The Happiest Life for a Human Being
"That which is proper (οἰκεῖον) to each thing is by nature the best and most pleasant for it. For man this is the life according to the intellect (ὁ κατὰ τὸν νοῦν βίος), if this [the intellect] more than anything else is man. Therefore this life will be the happiest" (Nicomachean Ethics X.7.1178a5).
1. What is most proper to a thing is best and most pleasant for it.
2. The intellect is most proper to human beings.
3. If (1) and (2) are true, "the life according to the intellect" is the happiest for a human being.
4. "[T]he life according to the intellect" is the happiest for a human being.
Aristotle is Platonist about the good life and happiness.
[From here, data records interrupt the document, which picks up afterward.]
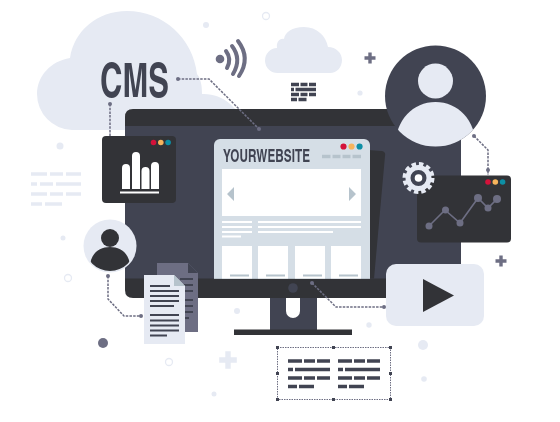
<!DOCTYPE html>
<html lang="en">
<head>
<meta charset="utf-8">
<title>CMS illustration</title>
<style>
:root{--ink:#323337;--slate:#414452;--muted:#6d6e83;--pale:#e6eaf3;--page:#d5dee6;--shade:#b6c3cc;--white:#fff;--red:#d4123a;--amber:#f6b45c;--teal:#0d8fa5}
html,body{margin:0;background:var(--white);overflow:hidden}
svg{display:block;width:560px;height:422px}
.ink{fill:var(--ink)}.slate{fill:var(--slate)}.muted{fill:var(--muted)}.pale{fill:var(--pale)}
.page{fill:var(--page)}.shade{fill:var(--shade)}.white{fill:var(--white)}
.red{fill:var(--red)}.amber{fill:var(--amber)}.teal{fill:var(--teal)}
.connector{fill:none;stroke:var(--muted);stroke-width:1.5;stroke-dasharray:2.5 1.2}
.ring{fill:none;stroke:var(--pale);stroke-width:1.3}
.lines{fill:none;stroke-width:3.6}
.title{font-family:"TeX Gyre Heros Cn","Liberation Sans",sans-serif;font-weight:700;fill:var(--slate)}
</style>
</head>
<body>
<svg viewBox="0 0 560 422" role="img" aria-label="Content management system on a desktop monitor">
<defs>
  <g id="window-dots"><circle class="red" r="2.8"/><circle class="amber" cx="7.3" r="2.8"/><circle class="teal" cx="14.6" r="2.8"/></g>
  <path id="plus" d="M-1.7-5.5h3.4v3.8h3.8v3.4h-3.8v3.8h-3.4v-3.8h-3.8v-3.4h3.8z"/>
  <path id="paragraph" d="M0 2h14m2 0h11m2 0h13M0 10.500h5m2 0h35M0 19h14m2 0h11m2 0h13M0 27.500h9m2 0h15"/>
  <clipPath id="avatar-large"><circle cx="435.500" cy="96" r="50.500"/></clipPath>
  <clipPath id="avatar-small"><circle cx="110" cy="246" r="25"/></clipPath>
  <clipPath id="screen"><rect x="125" y="109" width="336" height="169.500"/></clipPath>
</defs>
<rect class="white" width="560" height="422"/>

<g id="clouds" class="pale">
  <path d="M72 130a36 36 0 0 1-35-36c0-18 14-33 33-36 4-27 27-47 57-47 36 0 66 27 70 63 4 5 5 12 5 20 20-1 38 13 43 36z"/>
  <path d="M278 73a12.500 12.500 0 0 1-1-25c-1-7 4-10 7-9 1-7 8-12 20-12 13 0 22 9 24 20 8 0 14 6 14 13s-5 13-12 13z"/>
</g>

<g id="decor">
  <g class="pale">
    <circle cx="206" cy="25" r="3"/><circle cx="360" cy="93" r="2.600"/><circle cx="60" cy="146" r="3.500"/>
    <circle cx="63" cy="238" r="2.500"/><circle cx="237" cy="311" r="3"/><circle cx="369" cy="325" r="2.700"/>
    <circle cx="423" cy="345" r="5"/><circle cx="214" cy="394" r="2.500"/><circle cx="424" cy="379" r="2.800"/>
    <use href="#plus" transform="translate(228 360) scale(1.600)"/>
  </g>
  <circle class="ring" cx="266" cy="16" r="3.500"/><circle class="ring" cx="68" cy="278" r="3.500"/><circle class="ring" cx="169" cy="362" r="3.500"/>
  <circle class="muted" cx="103" cy="343" r="5"/>
  <use class="muted" href="#plus" x="370" y="58"/><use class="muted" href="#plus" x="501" y="261"/>
</g>

<g id="signal">
  <circle class="muted" cx="220" cy="59" r="4.300"/>
  <path fill="none" stroke="var(--muted)" stroke-width="4" stroke-linecap="round" d="M226 51q6 8 1 17M232 46q10 13 1 28M238 41q13 17 1 35"/>
</g>

<g id="loose-text" fill="none">
  <path class="lines" stroke="var(--slate)" stroke-width="3" d="M291 84.500h8m1.500 0h7m1.500 0h7M291 89.500h3m1.500 0h20.500M291 94.500h8m1.500 0h7m1.500 0h7M291 99.500h6m1.500 0h8"/>
  <path class="lines" stroke="var(--pale)" d="M31 174h16m3 0h13m3 0h15M31 184h6m3 0h13m3 0h25M31 194h16m3 0h13m3 0h15M31 204h11m3 0h17"/>
</g>

<g id="monitor">
  <path class="slate" d="M270 296h47v34h-47z"/>
  <path class="ink" d="M234 329.500h118v5.500H234z"/>
  <path class="ink" d="M133 109h320q8 0 8 8v173q0 8-8 8H133q-8 0-8-8V117q0-8 8-8z"/>
  <path class="slate" d="M125 126h336v152.500H125z"/>
  <path class="white" d="M286 298h14v13a7 7 0 0 1-14 0z"/>
  <path class="ink" d="M268 278h50v20h-50z"/>
  <circle class="slate" cx="293" cy="288" r="4.800"/>
</g>

<g id="website" clip-path="url(#screen)">
  <path class="ink" d="M368 150l14 1q4 1 3 5l-11 123h-8z"/>
  <rect class="page" x="214" y="139" width="156" height="150" rx="6"/>
  <text class="title" x="223" y="162" font-size="18" textLength="87" lengthAdjust="spacingAndGlyphs">YOURWEBSITE</text>
  <use href="#window-dots" transform="translate(343.500 146.500) scale(1.100)"/>
  <path class="lines" stroke="var(--shade)" d="M322 156.500h8.500m2 0h8m2 0h8m2 0h8.500"/>
  <rect class="white" x="222" y="169" width="139" height="47"/>
  <path class="shade" d="M234 187v14l-7-7zM349 187v14l7-7z"/>
  <path stroke="var(--white)" stroke-width="2.200" fill="none" d="M222 222h30M222 227h30M222 232h30M222 236.500h19M258 222h103M258 227h103M258 232h75"/>
  <path class="shade" d="M214 241h156v38H214z"/>
  <path class="page" d="M214 241h156v4H214z"/>
  <path class="page" d="M214 245h156v34H214z"/>
  <path class="white" d="M222 246h30v33h-30zM258 246h30v33h-30zM295 246h30v33h-30zM331 246h30v33h-30z"/>
  <path class="shade" d="M230 274.500h19v2h-19zM266 274.500h19v2h-19zM303 274.500h19v2h-19zM339 274.500h19v2h-19z"/>
</g>

<g id="connectors">
  <path class="connector" d="M110 104v32M178 79h31l50 50M474 136l14 14v25M108 276v23l16 17h17M312 283l24 24h49"/>
  <g class="muted"><circle cx="110" cy="104" r="2"/><circle cx="178" cy="79" r="2"/><circle cx="259" cy="129" r="2"/><circle cx="474" cy="136" r="2"/><circle cx="488" cy="170" r="2"/><circle cx="108" cy="276" r="2"/><circle cx="141" cy="316" r="2"/><circle cx="312" cy="283" r="2"/><circle cx="384" cy="307" r="2"/></g>
</g>

<text class="title" x="100" y="97" font-size="48" textLength="69" lengthAdjust="spacingAndGlyphs">CMS</text>

<g id="bar-chart">
  <rect class="ink" x="102" y="136" width="74" height="67" rx="4"/>
  <use href="#window-dots" x="153.500" y="142.500"/>
  <path class="white" d="M122 189v-21a4 4 0 0 1 8 0v21zM132 189v-33a4 4 0 0 1 8 0v33zM141.500 189v-18a4 4 0 0 1 8 0v18zM151 189v-23a4 4 0 0 1 8 0v23zM120 191.500h39v2h-39z"/>
</g>

<g id="user-large">
  <circle class="slate" cx="435.500" cy="96" r="50.500"/>
  <g class="pale" clip-path="url(#avatar-large)"><circle cx="435.500" cy="81" r="17.500"/><path d="M395 148c0-28 18-46 40.500-46S476 120 476 148z"/></g>
</g>

<g id="line-chart">
  <rect class="ink" x="417" y="175.500" width="94" height="67" rx="4"/>
  <use href="#window-dots" x="488" y="182"/>
  <path fill="none" stroke="var(--muted)" stroke-width="1.600" d="M429 226l16-16 15 13 18-25 10 10 9-9"/>
  <g class="muted"><circle cx="429" cy="226" r="3.500"/><circle cx="445.500" cy="210" r="3.500"/><circle cx="460" cy="223" r="3.500"/><circle cx="478" cy="198" r="4"/><circle cx="488" cy="208" r="3.500"/><circle cx="497" cy="199" r="4"/></g>
</g>

<g id="gear" fill="none" stroke="var(--pale)">
  <circle class="slate" cx="418.500" cy="178" r="13" stroke="none"/>
  <circle cx="418.500" cy="178" r="10.500" stroke-width="5"/>
  <circle cx="418.500" cy="178" r="14" stroke-width="4" stroke-dasharray="4.400 2.930"/>
  <circle class="white" cx="418.500" cy="178" r="3.800" stroke="none"/>
</g>

<g id="user-small">
  <circle class="pale" cx="110" cy="246" r="26.500"/>
  <g class="ink" clip-path="url(#avatar-small)"><circle cx="110" cy="238" r="9"/><path d="M90 267c0-13 9-20 20-20s20 7 20 20q-20 9-40 0z"/></g>
</g>

<g id="documents">
  <path class="muted" d="M157 263h31l10 10v59h-41z"/>
  <path class="slate" d="M188 263v10h10z"/>
  <path stroke="var(--slate)" stroke-width="2" d="M180 279h13M180 285h13M180 291h13M180 300h13M180 306h13M180 312h13M180 318h9"/>
  <path class="pale" d="M144 275h30l11 11v58h-41z"/>
  <path class="shade" d="M174 275v11h11z"/>
  <path stroke="var(--slate)" stroke-width="2" d="M150 286h20M150 291h29M150 296h29M150 301h29M150 306h24M150 315h29M150 320.500h29M150 325.500h29M150 330.500h29M150 335.500h17"/>
</g>

<g id="video">
  <rect class="pale" x="386" y="264" width="98" height="62" rx="10"/>
  <path class="ink" d="M423 279v33l31-16.500z"/>
</g>

<g id="text-box">
  <rect x="277.500" y="347.500" width="113" height="52" fill="none" stroke="var(--muted)" stroke-dasharray="1.500 1"/>
  <path class="slate" d="M276 346h3v3h-3zM332 346h3v3h-3zM389 346h3v3h-3zM276 398h3v3h-3zM332 398h3v3h-3zM389 398h3v3h-3zM276 372h3v3h-3zM389 372h3v3h-3z"/>
  <g class="lines" stroke="var(--slate)"><use href="#paragraph" x="288" y="359"/><use href="#paragraph" x="338" y="359"/></g>
</g>
</svg>
</body>
</html>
He accepts Plato's view and casts it in a new ontology and provides a clear and more detailed understanding of reason in human beings.
Perseus Digital Library:
Aristotle, Nicomachean Ethics, Eudemian Ethics
Henry George Liddell, Robert Scott, A Greek-English Lexicon:
εὐδαιμονέστατος, eudaimonestatos, adjective, superalative of εὐδαίμων ("happy"),
οἰκεῖος, oikeios, adjective, "proper, fitting, suitable"